Rendering courtesy of Hewitt Architects, Inc.
By Brad Phillips
Each year, Parametrix selects a Project of the Year that exemplifies our core values, mission, and vision. At the Employee-Ownership Celebration on October 12, the Downtown Redmond Link Extension project was named the 2019 Parametrix Project of the Year. Read about the project below.
Sound Transit is extending light rail 3.4 miles from the future Redmond Technology Center station to Downtown Redmond, WA. The project includes two new stations and a 1,400-stall park-and-ride garage.
Parametrix was selected as the prime consultant for the planning, preliminary engineering, environmental clearance, permitting, public involvement, multi-agency concurrence, and design-build procurement packaging. This includes managing over twenty subconsultants across multiple disciplines, with 15% small or disadvantaged business enterprise participation.
On Wednesday, October 23, the Sound Transit team and regional leaders broke ground on the project site.
This project will transform communities in Redmond by creating neighborhood transit stations that provide high capacity transit connections for people across the Puget Sound region and increase mobility without the use of a car.
From the transit-oriented development planning, station design, stormwater concepts, and civil designs, this project has sustainable concepts throughout. Projects are already beginning to take shape where residents will live directly next to the station and be able to walk to it. Surrounding streets have been designed to have bike connections in the streets, linking to the East Lake Sammamish Trail, which provides regional connectivity. The parking garage will use solar panels and infiltration of stormwater will replenish ground water and slow the release of stormwater into the local waterway, Bear Creek.
Can we do better?
When the Parametrix team began working on this project in 2017, it was designated as an elevated guideway high above Marymoor Park and SR 520, and at-grade through the congested streets of downtown Redmond. Our team creatively asked, “can we do better?”
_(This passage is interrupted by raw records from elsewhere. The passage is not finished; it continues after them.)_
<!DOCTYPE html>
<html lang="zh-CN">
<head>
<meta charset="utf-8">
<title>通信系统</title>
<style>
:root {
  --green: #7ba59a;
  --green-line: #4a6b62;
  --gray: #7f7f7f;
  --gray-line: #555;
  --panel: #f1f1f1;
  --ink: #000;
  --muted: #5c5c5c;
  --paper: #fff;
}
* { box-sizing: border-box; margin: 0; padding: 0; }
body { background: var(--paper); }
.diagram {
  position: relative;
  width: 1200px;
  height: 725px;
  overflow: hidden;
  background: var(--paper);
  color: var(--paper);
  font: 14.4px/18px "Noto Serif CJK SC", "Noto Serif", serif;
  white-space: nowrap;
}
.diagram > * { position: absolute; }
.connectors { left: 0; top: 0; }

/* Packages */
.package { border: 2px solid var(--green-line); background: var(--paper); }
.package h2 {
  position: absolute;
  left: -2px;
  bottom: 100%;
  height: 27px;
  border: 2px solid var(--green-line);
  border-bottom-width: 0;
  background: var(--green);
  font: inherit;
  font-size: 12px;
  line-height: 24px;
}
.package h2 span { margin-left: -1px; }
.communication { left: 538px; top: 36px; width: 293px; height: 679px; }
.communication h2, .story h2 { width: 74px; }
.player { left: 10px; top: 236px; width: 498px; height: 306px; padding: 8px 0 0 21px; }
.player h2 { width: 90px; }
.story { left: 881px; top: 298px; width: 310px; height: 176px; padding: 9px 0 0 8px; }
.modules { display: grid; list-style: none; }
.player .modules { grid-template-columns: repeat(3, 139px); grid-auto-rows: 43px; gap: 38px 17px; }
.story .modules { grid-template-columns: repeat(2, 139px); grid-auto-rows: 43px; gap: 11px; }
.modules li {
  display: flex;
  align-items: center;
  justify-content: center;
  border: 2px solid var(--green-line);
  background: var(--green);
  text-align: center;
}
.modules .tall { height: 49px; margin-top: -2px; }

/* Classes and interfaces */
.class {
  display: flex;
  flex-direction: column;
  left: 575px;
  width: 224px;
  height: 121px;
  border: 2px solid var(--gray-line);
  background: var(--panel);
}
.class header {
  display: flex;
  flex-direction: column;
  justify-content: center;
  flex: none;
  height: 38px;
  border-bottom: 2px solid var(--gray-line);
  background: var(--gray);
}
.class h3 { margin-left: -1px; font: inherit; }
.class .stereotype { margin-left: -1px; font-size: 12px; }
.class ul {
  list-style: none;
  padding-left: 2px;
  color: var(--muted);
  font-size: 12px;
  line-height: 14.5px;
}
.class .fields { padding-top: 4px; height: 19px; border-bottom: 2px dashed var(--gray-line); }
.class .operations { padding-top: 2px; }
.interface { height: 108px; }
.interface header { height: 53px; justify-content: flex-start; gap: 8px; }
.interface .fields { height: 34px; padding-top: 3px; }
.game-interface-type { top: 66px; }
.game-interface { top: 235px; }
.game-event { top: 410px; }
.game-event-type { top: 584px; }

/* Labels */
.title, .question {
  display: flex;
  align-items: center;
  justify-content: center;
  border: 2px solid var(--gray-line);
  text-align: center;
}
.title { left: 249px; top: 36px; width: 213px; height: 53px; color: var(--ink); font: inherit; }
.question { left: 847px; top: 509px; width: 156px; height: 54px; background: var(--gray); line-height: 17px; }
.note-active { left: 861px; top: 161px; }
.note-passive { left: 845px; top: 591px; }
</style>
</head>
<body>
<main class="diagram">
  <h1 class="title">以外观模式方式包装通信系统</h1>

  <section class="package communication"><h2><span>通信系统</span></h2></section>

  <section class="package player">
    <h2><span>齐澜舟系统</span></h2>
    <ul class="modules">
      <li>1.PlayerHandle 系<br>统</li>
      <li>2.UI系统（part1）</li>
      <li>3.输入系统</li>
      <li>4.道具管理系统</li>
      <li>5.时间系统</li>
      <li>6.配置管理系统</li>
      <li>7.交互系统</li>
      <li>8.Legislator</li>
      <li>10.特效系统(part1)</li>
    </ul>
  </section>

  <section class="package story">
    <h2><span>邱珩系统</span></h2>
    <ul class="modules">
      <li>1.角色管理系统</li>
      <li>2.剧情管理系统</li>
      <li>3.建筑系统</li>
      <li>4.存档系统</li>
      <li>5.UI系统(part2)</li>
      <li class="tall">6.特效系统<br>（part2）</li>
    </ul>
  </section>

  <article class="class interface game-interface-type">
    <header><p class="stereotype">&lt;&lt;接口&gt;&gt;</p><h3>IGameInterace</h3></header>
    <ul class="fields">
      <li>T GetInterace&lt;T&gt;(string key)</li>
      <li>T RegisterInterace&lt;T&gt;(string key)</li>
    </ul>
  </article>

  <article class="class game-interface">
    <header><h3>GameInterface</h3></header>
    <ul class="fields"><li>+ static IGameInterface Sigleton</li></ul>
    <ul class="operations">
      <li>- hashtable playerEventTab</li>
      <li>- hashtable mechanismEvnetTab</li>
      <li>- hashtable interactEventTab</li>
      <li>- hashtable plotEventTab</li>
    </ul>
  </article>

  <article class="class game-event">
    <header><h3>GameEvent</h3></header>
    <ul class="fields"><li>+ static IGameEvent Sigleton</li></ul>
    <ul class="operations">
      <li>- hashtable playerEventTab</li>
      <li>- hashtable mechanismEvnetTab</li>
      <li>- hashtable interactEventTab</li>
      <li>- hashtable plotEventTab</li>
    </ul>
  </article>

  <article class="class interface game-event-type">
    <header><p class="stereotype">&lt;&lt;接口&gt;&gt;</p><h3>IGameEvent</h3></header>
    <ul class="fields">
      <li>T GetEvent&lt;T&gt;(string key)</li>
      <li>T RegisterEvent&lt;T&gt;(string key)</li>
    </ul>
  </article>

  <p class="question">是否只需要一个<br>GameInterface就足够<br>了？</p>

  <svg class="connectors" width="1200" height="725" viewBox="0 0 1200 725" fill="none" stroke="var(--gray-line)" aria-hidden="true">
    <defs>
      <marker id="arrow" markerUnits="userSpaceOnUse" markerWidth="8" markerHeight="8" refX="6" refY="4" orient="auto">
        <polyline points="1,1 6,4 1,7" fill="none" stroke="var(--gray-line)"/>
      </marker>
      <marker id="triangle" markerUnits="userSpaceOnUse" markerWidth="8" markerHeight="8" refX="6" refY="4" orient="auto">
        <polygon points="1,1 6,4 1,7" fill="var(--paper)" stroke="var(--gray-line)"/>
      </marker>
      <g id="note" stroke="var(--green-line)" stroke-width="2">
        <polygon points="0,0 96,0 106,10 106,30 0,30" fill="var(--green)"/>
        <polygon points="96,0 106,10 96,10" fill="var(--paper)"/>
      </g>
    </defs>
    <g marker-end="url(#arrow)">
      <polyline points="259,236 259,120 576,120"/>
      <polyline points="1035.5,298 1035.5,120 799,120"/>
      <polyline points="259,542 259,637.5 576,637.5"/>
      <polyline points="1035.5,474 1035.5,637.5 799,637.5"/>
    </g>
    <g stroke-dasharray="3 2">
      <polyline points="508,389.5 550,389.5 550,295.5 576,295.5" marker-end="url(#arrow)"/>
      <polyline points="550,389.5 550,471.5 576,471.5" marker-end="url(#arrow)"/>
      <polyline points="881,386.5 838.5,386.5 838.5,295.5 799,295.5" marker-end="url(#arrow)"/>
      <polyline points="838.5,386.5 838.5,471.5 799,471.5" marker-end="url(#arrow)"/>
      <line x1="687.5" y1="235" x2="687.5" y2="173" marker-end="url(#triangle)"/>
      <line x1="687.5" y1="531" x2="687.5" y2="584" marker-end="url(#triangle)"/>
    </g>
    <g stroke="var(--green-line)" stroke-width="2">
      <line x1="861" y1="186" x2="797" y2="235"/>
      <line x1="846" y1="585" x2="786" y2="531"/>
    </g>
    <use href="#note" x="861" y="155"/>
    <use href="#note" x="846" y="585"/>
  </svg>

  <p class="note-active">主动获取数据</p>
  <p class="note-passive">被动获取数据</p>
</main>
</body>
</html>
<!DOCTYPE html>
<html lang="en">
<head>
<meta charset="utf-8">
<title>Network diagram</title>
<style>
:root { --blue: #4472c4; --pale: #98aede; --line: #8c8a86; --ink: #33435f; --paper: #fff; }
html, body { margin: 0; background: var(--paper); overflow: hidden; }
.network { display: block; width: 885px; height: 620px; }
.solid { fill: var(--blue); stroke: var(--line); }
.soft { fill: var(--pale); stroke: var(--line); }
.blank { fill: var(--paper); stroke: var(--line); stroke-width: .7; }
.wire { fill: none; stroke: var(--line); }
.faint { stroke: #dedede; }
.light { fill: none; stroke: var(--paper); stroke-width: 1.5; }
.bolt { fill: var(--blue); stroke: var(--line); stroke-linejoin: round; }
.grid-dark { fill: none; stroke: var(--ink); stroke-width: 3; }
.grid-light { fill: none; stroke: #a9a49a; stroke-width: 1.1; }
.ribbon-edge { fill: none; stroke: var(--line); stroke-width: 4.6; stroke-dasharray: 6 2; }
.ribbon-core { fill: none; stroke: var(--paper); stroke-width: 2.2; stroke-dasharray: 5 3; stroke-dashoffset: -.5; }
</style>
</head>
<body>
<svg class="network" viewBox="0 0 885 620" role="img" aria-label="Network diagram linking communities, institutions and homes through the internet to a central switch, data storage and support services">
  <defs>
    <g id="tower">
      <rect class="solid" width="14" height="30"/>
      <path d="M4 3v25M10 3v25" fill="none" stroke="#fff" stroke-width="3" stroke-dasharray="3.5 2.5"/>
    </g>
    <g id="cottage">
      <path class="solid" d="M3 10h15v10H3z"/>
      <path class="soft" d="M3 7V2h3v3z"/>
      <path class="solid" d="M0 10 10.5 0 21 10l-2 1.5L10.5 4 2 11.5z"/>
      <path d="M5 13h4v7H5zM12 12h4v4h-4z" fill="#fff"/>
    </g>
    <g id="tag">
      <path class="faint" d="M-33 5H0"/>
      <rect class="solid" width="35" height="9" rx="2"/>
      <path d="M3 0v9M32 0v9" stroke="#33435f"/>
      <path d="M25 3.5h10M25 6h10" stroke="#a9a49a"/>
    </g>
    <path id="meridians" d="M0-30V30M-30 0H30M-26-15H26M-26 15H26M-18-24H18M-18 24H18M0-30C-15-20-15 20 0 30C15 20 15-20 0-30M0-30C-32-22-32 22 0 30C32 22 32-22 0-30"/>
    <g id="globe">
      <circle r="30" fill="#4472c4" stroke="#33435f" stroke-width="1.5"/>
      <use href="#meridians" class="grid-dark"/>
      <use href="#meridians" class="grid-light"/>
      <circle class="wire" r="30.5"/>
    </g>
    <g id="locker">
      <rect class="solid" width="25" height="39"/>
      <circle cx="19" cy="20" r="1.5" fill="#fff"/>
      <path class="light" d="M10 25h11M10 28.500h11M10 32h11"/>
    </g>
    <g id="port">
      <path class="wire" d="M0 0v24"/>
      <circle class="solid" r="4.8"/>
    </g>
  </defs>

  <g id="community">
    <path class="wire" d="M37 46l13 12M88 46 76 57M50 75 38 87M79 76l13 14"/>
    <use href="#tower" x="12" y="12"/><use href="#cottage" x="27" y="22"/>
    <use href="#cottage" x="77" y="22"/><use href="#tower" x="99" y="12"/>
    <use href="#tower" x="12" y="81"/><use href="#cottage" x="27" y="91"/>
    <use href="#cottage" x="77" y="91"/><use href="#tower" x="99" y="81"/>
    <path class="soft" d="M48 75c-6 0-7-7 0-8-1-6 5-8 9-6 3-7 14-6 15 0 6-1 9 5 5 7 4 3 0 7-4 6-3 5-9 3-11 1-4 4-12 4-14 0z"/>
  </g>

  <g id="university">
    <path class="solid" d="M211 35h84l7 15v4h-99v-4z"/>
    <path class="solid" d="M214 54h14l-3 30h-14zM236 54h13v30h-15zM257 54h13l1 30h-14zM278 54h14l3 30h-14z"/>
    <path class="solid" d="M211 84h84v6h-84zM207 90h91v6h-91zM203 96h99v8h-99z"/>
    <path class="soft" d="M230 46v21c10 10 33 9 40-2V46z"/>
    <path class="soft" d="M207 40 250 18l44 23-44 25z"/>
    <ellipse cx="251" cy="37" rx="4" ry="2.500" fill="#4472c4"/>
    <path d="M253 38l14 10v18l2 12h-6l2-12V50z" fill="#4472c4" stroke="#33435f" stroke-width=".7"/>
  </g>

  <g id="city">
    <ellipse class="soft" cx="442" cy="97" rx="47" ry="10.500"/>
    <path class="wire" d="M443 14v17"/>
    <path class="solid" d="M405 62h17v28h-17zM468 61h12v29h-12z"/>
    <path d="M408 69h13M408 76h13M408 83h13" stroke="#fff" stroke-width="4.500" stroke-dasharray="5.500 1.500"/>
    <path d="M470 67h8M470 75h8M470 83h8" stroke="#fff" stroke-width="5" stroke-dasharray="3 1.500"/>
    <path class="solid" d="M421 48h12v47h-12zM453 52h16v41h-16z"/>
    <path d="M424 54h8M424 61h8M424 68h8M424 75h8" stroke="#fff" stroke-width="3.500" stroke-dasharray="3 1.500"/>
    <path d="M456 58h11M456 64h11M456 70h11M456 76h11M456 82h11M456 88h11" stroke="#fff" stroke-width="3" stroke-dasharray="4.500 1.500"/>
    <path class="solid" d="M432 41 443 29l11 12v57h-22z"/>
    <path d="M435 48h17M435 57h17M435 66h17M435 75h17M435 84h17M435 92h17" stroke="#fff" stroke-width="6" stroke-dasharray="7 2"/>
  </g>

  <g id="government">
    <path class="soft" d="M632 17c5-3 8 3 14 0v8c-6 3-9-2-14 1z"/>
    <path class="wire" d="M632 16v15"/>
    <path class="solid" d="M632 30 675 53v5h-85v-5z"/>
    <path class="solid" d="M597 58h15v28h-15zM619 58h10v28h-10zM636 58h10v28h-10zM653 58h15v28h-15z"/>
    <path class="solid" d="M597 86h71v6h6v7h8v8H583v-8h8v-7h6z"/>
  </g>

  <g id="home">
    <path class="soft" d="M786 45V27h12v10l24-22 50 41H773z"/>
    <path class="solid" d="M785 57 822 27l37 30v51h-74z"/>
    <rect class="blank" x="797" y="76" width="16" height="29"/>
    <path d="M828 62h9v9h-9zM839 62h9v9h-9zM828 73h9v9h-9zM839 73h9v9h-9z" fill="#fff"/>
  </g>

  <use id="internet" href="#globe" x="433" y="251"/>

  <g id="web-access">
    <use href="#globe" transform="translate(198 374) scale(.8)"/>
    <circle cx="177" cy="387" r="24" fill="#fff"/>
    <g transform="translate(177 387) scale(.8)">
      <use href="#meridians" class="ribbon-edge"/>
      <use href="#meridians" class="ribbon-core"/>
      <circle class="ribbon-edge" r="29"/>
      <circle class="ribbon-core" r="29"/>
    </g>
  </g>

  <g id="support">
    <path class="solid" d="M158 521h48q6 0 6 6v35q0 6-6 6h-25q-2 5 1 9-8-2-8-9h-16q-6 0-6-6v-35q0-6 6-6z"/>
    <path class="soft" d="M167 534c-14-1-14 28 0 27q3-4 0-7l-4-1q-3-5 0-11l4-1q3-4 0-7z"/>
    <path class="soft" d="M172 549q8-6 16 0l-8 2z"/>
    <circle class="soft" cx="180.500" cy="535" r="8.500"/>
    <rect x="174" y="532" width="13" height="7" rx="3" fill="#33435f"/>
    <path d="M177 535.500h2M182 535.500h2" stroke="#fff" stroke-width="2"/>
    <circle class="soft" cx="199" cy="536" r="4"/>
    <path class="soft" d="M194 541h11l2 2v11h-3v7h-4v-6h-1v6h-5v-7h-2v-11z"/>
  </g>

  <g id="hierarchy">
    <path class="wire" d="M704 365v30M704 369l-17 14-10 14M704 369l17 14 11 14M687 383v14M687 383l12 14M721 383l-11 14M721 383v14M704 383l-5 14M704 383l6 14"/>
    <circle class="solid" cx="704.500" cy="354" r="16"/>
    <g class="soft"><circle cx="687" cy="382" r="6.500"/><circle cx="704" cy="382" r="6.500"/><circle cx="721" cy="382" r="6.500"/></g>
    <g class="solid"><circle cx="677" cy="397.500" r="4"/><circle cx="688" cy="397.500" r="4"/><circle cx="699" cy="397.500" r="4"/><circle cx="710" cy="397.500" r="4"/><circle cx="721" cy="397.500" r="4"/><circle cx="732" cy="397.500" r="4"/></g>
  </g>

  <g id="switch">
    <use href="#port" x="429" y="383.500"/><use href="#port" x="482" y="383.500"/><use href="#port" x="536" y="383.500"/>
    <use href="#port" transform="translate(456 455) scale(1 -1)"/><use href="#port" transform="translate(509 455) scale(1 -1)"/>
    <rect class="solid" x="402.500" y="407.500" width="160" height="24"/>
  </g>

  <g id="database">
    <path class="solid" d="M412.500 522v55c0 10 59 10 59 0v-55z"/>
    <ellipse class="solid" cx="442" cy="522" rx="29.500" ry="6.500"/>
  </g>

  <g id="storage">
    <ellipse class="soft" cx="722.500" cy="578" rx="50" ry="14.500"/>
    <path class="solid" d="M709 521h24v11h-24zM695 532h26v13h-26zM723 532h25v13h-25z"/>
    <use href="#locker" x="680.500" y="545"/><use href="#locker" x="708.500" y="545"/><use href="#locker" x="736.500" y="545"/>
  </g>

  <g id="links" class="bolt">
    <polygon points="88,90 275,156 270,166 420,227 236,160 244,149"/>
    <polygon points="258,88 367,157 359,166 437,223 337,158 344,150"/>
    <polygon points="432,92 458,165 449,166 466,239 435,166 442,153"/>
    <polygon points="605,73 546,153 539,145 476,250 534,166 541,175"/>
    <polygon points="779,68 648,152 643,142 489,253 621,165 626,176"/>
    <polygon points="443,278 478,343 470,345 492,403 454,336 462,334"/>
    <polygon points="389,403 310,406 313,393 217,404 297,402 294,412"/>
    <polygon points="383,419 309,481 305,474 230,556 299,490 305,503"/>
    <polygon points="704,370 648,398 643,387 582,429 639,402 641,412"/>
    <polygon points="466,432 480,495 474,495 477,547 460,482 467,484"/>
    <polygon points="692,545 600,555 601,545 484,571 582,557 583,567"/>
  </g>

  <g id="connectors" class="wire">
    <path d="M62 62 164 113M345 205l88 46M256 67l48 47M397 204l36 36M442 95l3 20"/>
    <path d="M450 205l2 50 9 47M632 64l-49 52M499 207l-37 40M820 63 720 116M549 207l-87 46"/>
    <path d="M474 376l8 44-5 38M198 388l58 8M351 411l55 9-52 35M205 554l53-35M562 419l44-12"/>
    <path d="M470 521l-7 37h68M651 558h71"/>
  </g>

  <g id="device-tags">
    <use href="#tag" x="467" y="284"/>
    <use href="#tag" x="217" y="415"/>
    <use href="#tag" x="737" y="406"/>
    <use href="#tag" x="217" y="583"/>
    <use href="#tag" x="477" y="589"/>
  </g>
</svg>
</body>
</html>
The team examined the ability to modify the interchange at SR 520 and came up with a solution that allowed the guideway to cross under SR 520. This solution benefited all stakeholders. The City of Redmond will have an at-grade station adjacent to Marymoor Park, which provides a better neighborhood feel. King County will be able to extend the East Lake Sammamish Trail across SR 520 and connect the trail to Redmond. WSDOT will receive ramps that provide additional capacity. Finally, Sound Transit will have a guideway that is elevated over the streets of downtown Redmond which will provide a reliable and safe guideway that avoids the traffic conflicts of the city streets.
Bear Creek Crossing new condition
All of this innovation has been achieved while also meeting the project budget and schedule identified in the ST3 package of projects.
Once open in 2024, travelers from Redmond will be able to reach downtown Bellevue in 18 minutes and Seattle’s International District station in 38 minutes.
About the Author
Brad Phillips, PE
Brad is a Senior Consultant at Parametrix who has over 25 years of experience providing a variety of civil engineering services to clients in the Puget Sound region.
He has managed various transit projects including the Renton Transit Center for King County Metro, Bremerton Transportation Center for Kitsap Transit, A Line RapidRide, and on-call engineering contracts for both King County Metro and Pierce Transit. As a project manager on the SR 520 Bridge Replacement project, he led the team with alternatives analysis and design, development of direct access highway transit stations, and local road improvements.
Brad is highly experienced in managing complex, multi-million dollar projects involving numerous disciplines and extensive stakeholder involvement.